OMSJ filed suit against defendant alleging, inter alia, trademark infringement in violation of the Lanham Act, 15 U.S.C. 1051 et seq., and the Texas Business and Commerce Code. Defendant created two websites to deconstruct the OMSJ's alleged misrepresentation of the effects of HIV and AIDS and allegedly false research that the OMSJ promulgated on its “HIV Innocence Group” webpage. The district court dismissed the Lanham Act claim, declined to exercise pendent jurisdiction over the state law claims, and denied defendant’s subsequent request for an award of attorney’s fees stemming from the allegedly frivolous trademark claims. In light of recent Supreme Court precedent, Octane Fitness, LLC v. Icon Health and Fitness, Inc., which expanded the standard under which a lawsuit presents an “exceptional case” meriting the award of attorney fees, the court reversed and remanded for reconsideration.
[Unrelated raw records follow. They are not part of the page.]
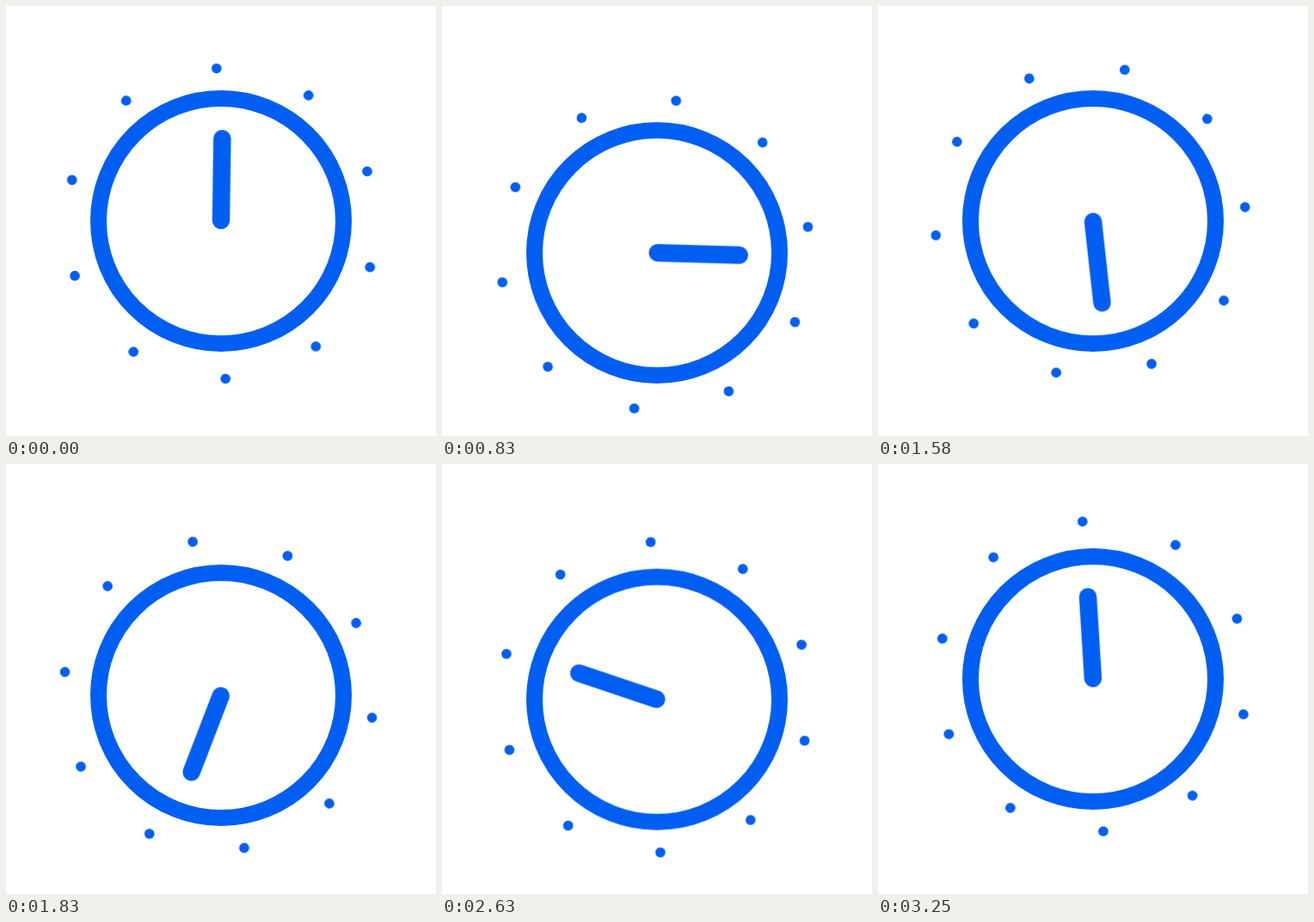
An HTML page for the animation above (3.29 s loop, 500 by 500 pixels).

```html
<!DOCTYPE html>
<html lang="en">
<head>
<meta charset="utf-8">
<title>Bouncing clock</title>
<style>
  :root { --loop: 3290ms; }
  html, body { margin: 0; width: 100%; height: 100%; overflow: hidden; background: #fff; }
  svg { display: block; width: 100vw; height: 100vh; fill: none; stroke: #005ff2; stroke-linecap: round; }

  .clock { animation: bounce var(--loop) cubic-bezier(.27, 0, 0, 1) infinite; }
  .dots, .hand { transform-origin: 250px 250px; }
  .dots { animation: half-turn var(--loop) linear infinite; }
  .hand { animation: full-turn var(--loop) linear infinite; }

  /* The easing applies to each leg: a quick move, then a long settle */
  @keyframes bounce {
    0%, 49.7%, 100% { transform: translateY(0); }
    25%, 75.5% { transform: translateY(37px); }
  }
  /* Ten dots repeat every 36deg, so half a turn closes the loop */
  @keyframes half-turn { to { transform: rotate(180deg); } }
  @keyframes full-turn {
    from { transform: rotate(.7deg); }
    to { transform: rotate(360.7deg); }
  }
</style>
</head>
<body>
<svg viewBox="0 0 500 500">
  <g class="clock">
    <circle cx="250" cy="250" r="142.5" stroke-width="19"/>
    <g class="dots">
      <!-- Sits slightly off the pivot, so the ring of dots wobbles -->
      <circle cx="250" cy="253" r="180.5" stroke-width="11.6"
              pathLength="10" stroke-dasharray=".001 .999"
              transform="rotate(-91.75 250 253)"/>
    </g>
    <path class="hand" d="M250 249.25V154.25" stroke-width="20.5"/>
  </g>
</svg>
</body>
</html>
```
The court merged Octane Fitness’s definition of “exceptional” into its interpretation of section 1117(a) of the Lanham Act and construe its meaning as follows: an exceptional case is one where (1) in considering both governing law and the facts of the case, the case stands out from others with respect to the substantive strength of a party’s litigating position; or (2) the unsuccessful party has litigated the case in an “unreasonable manner.” The district court must address this issue “in the case-by-case exercise of their discretion, considering the totality of the circumstances.” View "Baker v. Deshong" on Justia Law